Another type of flooding, tidal flooding due to astronomical high tide (a.k.a. King Tides), typically affects vulnerable areas along the Intracoastal Waterway during high tide cycles in September, October, and November, leading to flooding of streets, parks, and marinas.
PREPARE FOR FLOODING: The flat South Florida terrain lends itself to ponding of water in poorly drained or low-lying areas during heavy rain events, rather than the flash flooding that occurs in other parts of the country. While this type of flooding is normally not as deadly or destructive, it can still lead to significant impacts as water can enter homes and other structures, as well as make driving extremely hazardous due to flooded roadways which can sometimes obscure canals.
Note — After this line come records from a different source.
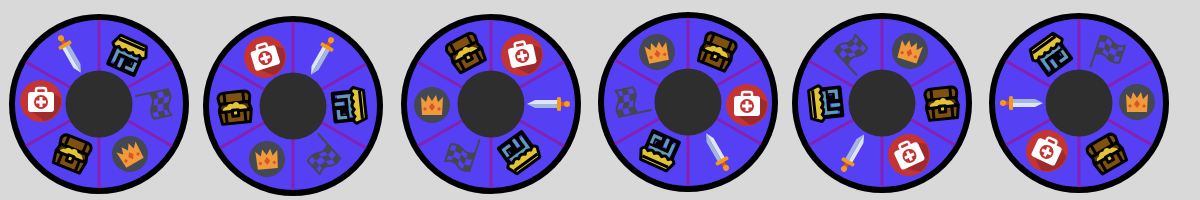
<!DOCTYPE html>
<html lang="en">
<head>
<meta charset="utf-8">
<title>Prize wheel positions</title>
<style>
:root {
  --ground: #d9d9d9;
  --wheel: #5540f4;
  --spoke: #8420b4;
  --hub: #2e2e2e;
  --ink: #000;
  --gold: #e3c534;
  --glass: #5c9db5;
  --wood: #80500f;
  --wood-dark: #553408;
  --slate: #434852;
  --crown: #f09a3a;
  --ruby: #d8552b;
  --medic: #c43432;
  --medic-shade: #9f2a2c;
  --flag: #46464f;
  --hilt: #f39a1d;
  --grip: #d9541e;
  --steel: #dde6f6;
  --steel-shade: #a5b6dc;
}
html, body { margin: 0; overflow: hidden; background: var(--ground); }
svg { display: block; width: 1200px; height: 200px; }
.disc { fill: var(--wheel); stroke: var(--ink); stroke-width: 6; }
.spokes { stroke: var(--spoke); stroke-width: 3; }
.hub { fill: var(--hub); }
.outline { stroke: var(--ink); stroke-width: 3; stroke-linejoin: round; }
.frame { fill: none; stroke: var(--ink); stroke-width: 4; stroke-linejoin: round; }
.gold { fill: var(--gold); }
.wood { fill: var(--wood); }
.wood-dark { fill: var(--wood-dark); }
.ink { fill: var(--ink); }
.glass { fill: none; stroke: var(--glass); stroke-width: 3; }
.slate { fill: var(--slate); }
.crown { fill: var(--crown); }
.ruby { fill: var(--ruby); }
.medic { fill: var(--medic); }
.medic-shade { fill: var(--medic-shade); }
.white { fill: #fff; }
.handle { fill: none; stroke: #fff; stroke-width: 2.5; }
.flag-line { fill: none; stroke: var(--flag); stroke-width: 2; stroke-linecap: round; stroke-linejoin: round; }
.flag-check { fill: var(--flag); }
.hilt { fill: var(--hilt); }
.grip { fill: var(--grip); }
.steel { fill: var(--steel); }
.steel-shade { fill: var(--steel-shade); }
</style>
</head>
<body>
<svg viewBox="0 0 1200 200" role="img" aria-label="Six positions of a turning prize wheel">
  <defs>
    <g id="shop">
      <path class="frame" d="M-14-4V15H14V-4"/>
      <path class="frame" d="M-7 15V2H1V15M5 2H10V9H5Z"/>
      <path class="glass" d="M-10 11V-1H11M-3 14V5M3 11H11V3"/>
      <path class="gold outline" d="M-14-16H14L18-6Q15-1 11-5Q7-1 4-5Q0-1-4-5Q-7-1-11-5Q-15-1-18-6Z"/>
      <path class="outline" d="M-14-12H14" />
    </g>

    <g id="flag">
      <path class="flag-line" d="M-12-15V18M-12-14Q-5-18 1-13T14-13V5Q7 8 1 4T-12 4"/>
      <path class="flag-check" d="M-12-14Q-8-17-5-16V-10L-12-9ZM1-13Q4-11 8-12V-6L1-7ZM-5-10L1-7V-1L-5-4ZM8-6L14-7V-1L8 0ZM-12-3L-5-4V2L-12 4ZM1-1L8 0V6Q4 6 1 4Z"/>
    </g>

    <g id="sword">
      <polygon class="steel" points="-4,-9 0,-9 0,22 -4,14"/>
      <polygon class="steel-shade" points="0,-9 4,-9 4,14 0,22"/>
      <rect class="grip" x="-2" y="-18" width="4" height="8"/>
      <rect class="hilt" x="-7" y="-12" width="14" height="4" rx="1.5"/>
      <circle class="hilt" cx="0" cy="-18" r="3"/>
    </g>

    <g id="chest">
      <path class="wood outline" d="M-15-5L-16-11Q-15-16-10-16H10Q15-16 16-11L15-5Z"/>
      <path class="ink" d="M-11-16H-8V-5H-11ZM8-16H11V-5H8Z"/>
      <path class="wood-dark outline" d="M-14-5H14L16 2H-16Z"/>
      <path class="gold" d="M-13 3Q-12-2-8-2Q-6-6-2-4Q2-8 5-3Q10-4 13 3Z"/>
      <path class="wood outline" d="M-16 3H16L14 15H-14Z"/>
      <path class="ink" d="M-11 3H-8V15H-11ZM8 3H11V15H8Z"/>
      <rect class="gold outline" x="-3" y="2" width="6" height="6"/>
    </g>

    <g id="crown">
      <circle class="slate" r="18"/>
      <path class="crown" d="M-11-8L-6-3L-4-10L0-4L4-10L6-3L11-8L10 10H-10Z"/>
      <path class="ruby" d="M0-2L3 2L0 6L-3 2ZM-7 2L-5 4L-7 6L-9 4ZM7 2L9 4L7 6L5 4Z"/>
    </g>

    <g id="medkit">
      <circle class="medic" r="21"/>
      <path class="medic-shade" d="M12-8L20-3A21 21 0 0 1 3 20L-10 10Z"/>
      <path class="handle" d="M-5-8V-11Q-5-13-3-13H3Q5-13 5-11V-8"/>
      <rect class="white" x="-13" y="-9" width="26" height="20" rx="3"/>
      <circle class="medic" cy="1" r="7"/>
      <path class="white" d="M-1.5-4H1.5V-.5H5V2.5H1.5V6H-1.5V2.5H-5V-.5H-1.5Z"/>
    </g>

    <g id="wheel">
      <circle class="disc" r="87"/>
      <path class="spokes" d="M0-84V84M-73-42L73 42M-73 42L73-42"/>
      <circle class="hub" r="33.5"/>
    </g>

    <g id="outward-prizes">
      <use href="#shop" transform="rotate(30) translate(0 -56) rotate(-6)"/>
      <use href="#flag" transform="rotate(90) translate(0 -57) rotate(-12)"/>
      <use href="#sword" transform="rotate(-30) translate(0 -58)"/>
    </g>
  </defs>

  <g id="turn-1" transform="translate(99 104)">
    <use href="#wheel"/>
    <use href="#outward-prizes"/>
    <use href="#medkit" transform="translate(-58 -3)"/>
    <use href="#crown" transform="translate(31 50) rotate(-30)"/>
    <use href="#chest" transform="translate(-27 50) rotate(22)"/>
  </g>

  <g id="turn-2" transform="translate(293 106)">
    <use href="#wheel"/>
    <use href="#outward-prizes" transform="rotate(60)"/>
    <use href="#medkit" transform="translate(-28 -49) rotate(-17)"/>
    <use href="#chest" transform="translate(-58 2) rotate(-6)"/>
    <use href="#crown" transform="translate(-26 53) rotate(-5)"/>
  </g>

  <g id="turn-3" transform="translate(491 104)">
    <use href="#wheel"/>
    <use href="#outward-prizes" transform="rotate(120)"/>
    <use href="#chest" transform="translate(-25 -51) rotate(-28)"/>
    <use href="#medkit" transform="translate(31 -49) rotate(-12)"/>
    <use href="#crown" transform="translate(-59 1)"/>
  </g>

  <g id="turn-4" transform="translate(688 102)">
    <use href="#wheel"/>
    <use href="#outward-prizes" transform="rotate(180)"/>
    <use href="#crown" transform="translate(-31 -50) rotate(-12)"/>
    <use href="#chest" transform="translate(29 -50) rotate(22)"/>
    <use href="#medkit" transform="translate(59 3)"/>
  </g>

  <g id="turn-5" transform="translate(882 103)">
    <use href="#wheel"/>
    <use href="#outward-prizes" transform="rotate(240)"/>
    <use href="#crown" transform="translate(28 -52) rotate(18)"/>
    <use href="#chest" transform="translate(60 1) rotate(-6)"/>
    <use href="#medkit" transform="translate(27 52) rotate(-25)"/>
  </g>

  <g id="turn-6" transform="translate(1079 103)">
    <use href="#wheel"/>
    <use href="#outward-prizes" transform="rotate(300)"/>
    <use href="#crown" transform="translate(58 -1)"/>
    <use href="#chest" transform="translate(28 51) rotate(-30)"/>
    <use href="#medkit" transform="translate(-32 48) rotate(25)"/>
  </g>
</svg>
</body>
</html>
If water is covering a roadway, do not assume that you can drive through it. Turn around, don’t drown.
All South Floridians need to be aware of their particular neighborhood’s vulnerability to flooding. Fortunately, people can also plan well in advance for floods. The best advice is to have flood insurance, a separate policy from your homeowner’s insurance. Know if you live in an area which floods frequently from heavy rains.
Good flood safety information can be found at the NWS Flood Safety web site (https://www.weather.gov/safety/flood).
Monitor NOAA Weather Radio before, during and after a tropical cyclone or flood event to stay abreast of the latest information. You can also visit the National Weather Service Miami Forecast Office web site at weather.gov/southflorida where a description of potential storm impacts and latest hurricane and flood watches and warnings will be available, as well as the National Hurricane Center’s five-day tropical cyclone track and intensity forecast.